The Delhi Metro’s characteristically overcrowded coaches seem to be a favourite among petty criminals in the Capital.
With the Delhi Police having registered more than 500 incidents of pickpocketing, molestation and theft reported both from Metro trains as well as stations since 2008, the last three years have seen Delhi's favourite mode of transport transform into an irresistible hotspot for small-time crooks.
“We registered 507 cases of petty crime taking place on Metro trains and stations since the beginning of 2008 to October 31 this year. More than 90% of these cases are those of theft,” said Rajan Bhagat, spokesperson, Delhi Police.
While 197 cases of petty crimes were reported in 2008, the next year saw 170 such cases. This year, more than 140 cases of petty crime were reported to the Delhi Police till October 31.
Surprisingly, only two cases of molestation of women — one in 2008 and the other in 2010 — have been registered.
This sorry state of affairs exists despite the Delhi Metro Rail Corporation’s (DMRC) seemingly adequate security infrastructure that consists of a centrally-monitored CCTV camera network, bag scanners and metal detectors at entry/exit points in addition to the deployment of more than 3,500 CISF personnel across 132 stations.
“The main problem is the rush. Despite the frequency of trains, passengers herd themselves into coaches already teeming with commuters.
Petty criminals take advantage of this and steal valuable items like wallet and handbags, cellphones or even laptop bags,” said a senior Delhi Police officer.
“In November 2009, a gang of female pickpockets from Maharashtra was apprehended from the Kashmere Gate Metro Station. They used to carry children inside the trains and would let them loose to play with unsuspecting passengers. As their target would be responding to the child’s pranks, the women would steal their valuables.”
“A similar gang is operating near Central Delhi Metro Station these days. It consists of a group of youngsters . They throw themselves at the crowd in busy stations and steal valuables,” the officer said.
Police said they had apprised the DMRC about the situation, but to no avail.
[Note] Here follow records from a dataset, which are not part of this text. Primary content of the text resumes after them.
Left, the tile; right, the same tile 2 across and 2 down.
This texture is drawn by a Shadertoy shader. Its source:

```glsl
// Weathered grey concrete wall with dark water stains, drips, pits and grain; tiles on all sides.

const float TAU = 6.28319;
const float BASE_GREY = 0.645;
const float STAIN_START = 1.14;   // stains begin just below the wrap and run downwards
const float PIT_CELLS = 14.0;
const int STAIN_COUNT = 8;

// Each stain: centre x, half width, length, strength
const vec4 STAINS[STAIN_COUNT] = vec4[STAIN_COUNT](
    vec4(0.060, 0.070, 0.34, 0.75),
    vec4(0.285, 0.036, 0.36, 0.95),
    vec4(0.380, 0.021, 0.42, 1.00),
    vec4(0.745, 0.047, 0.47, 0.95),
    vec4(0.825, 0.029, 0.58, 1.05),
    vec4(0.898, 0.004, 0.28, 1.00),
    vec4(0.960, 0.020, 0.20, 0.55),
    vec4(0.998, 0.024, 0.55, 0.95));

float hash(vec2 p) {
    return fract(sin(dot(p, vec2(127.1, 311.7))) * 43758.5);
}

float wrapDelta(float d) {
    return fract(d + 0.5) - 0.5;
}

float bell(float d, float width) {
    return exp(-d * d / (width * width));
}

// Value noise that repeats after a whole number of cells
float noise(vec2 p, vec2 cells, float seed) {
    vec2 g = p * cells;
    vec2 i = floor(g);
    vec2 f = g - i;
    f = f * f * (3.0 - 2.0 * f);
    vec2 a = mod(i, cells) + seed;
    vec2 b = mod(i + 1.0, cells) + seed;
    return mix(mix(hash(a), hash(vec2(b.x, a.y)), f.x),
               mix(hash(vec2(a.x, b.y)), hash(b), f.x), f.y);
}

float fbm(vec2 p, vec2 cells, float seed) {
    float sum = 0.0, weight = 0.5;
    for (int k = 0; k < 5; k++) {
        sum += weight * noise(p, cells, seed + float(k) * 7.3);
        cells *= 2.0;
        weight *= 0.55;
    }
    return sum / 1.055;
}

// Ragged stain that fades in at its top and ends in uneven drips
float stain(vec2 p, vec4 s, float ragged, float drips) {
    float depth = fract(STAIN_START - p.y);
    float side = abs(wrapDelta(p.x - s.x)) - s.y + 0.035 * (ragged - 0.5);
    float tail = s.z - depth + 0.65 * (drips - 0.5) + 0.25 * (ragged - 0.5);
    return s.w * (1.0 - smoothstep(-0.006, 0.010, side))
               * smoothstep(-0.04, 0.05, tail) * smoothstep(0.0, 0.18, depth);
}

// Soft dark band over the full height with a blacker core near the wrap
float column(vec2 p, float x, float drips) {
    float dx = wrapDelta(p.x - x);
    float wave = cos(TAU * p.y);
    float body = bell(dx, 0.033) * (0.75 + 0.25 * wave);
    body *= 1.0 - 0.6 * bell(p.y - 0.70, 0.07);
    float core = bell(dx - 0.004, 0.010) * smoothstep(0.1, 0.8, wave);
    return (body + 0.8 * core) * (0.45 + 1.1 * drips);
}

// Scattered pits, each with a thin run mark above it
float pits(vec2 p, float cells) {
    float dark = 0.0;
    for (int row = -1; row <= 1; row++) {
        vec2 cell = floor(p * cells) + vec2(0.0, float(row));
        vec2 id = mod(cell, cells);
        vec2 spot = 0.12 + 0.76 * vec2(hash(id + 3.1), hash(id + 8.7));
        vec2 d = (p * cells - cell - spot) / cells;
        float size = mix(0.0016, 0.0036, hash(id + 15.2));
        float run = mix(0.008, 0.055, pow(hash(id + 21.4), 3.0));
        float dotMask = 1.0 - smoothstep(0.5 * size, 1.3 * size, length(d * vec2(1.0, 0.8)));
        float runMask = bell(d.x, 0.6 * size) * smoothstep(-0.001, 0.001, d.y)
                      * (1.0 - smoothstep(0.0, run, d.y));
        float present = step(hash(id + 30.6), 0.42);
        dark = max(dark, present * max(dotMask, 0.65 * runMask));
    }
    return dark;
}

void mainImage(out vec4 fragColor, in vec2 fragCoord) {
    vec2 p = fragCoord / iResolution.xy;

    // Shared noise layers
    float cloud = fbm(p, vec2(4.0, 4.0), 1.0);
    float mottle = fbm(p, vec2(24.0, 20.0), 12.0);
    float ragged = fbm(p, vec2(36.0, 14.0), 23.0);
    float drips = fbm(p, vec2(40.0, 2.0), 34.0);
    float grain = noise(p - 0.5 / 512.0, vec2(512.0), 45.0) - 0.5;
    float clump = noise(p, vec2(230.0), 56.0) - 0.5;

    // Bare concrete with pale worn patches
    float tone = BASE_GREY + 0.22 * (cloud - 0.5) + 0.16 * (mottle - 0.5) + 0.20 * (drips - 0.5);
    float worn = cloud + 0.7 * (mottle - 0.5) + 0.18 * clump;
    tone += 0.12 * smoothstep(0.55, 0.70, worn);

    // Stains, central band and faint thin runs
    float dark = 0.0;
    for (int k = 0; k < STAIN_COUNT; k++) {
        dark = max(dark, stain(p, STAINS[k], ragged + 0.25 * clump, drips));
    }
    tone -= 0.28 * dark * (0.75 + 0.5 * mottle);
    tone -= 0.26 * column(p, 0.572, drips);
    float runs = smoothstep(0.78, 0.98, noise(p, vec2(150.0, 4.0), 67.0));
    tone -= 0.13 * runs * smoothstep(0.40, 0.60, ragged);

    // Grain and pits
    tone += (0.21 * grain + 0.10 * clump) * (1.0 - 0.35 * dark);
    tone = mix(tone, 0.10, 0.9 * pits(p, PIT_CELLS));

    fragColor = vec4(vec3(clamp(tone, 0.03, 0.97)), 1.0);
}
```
Meanwhile, the DMRC said it was open to suggestions and was trying to rectify the problem of overcrowding by introducing six-coach trains in early December.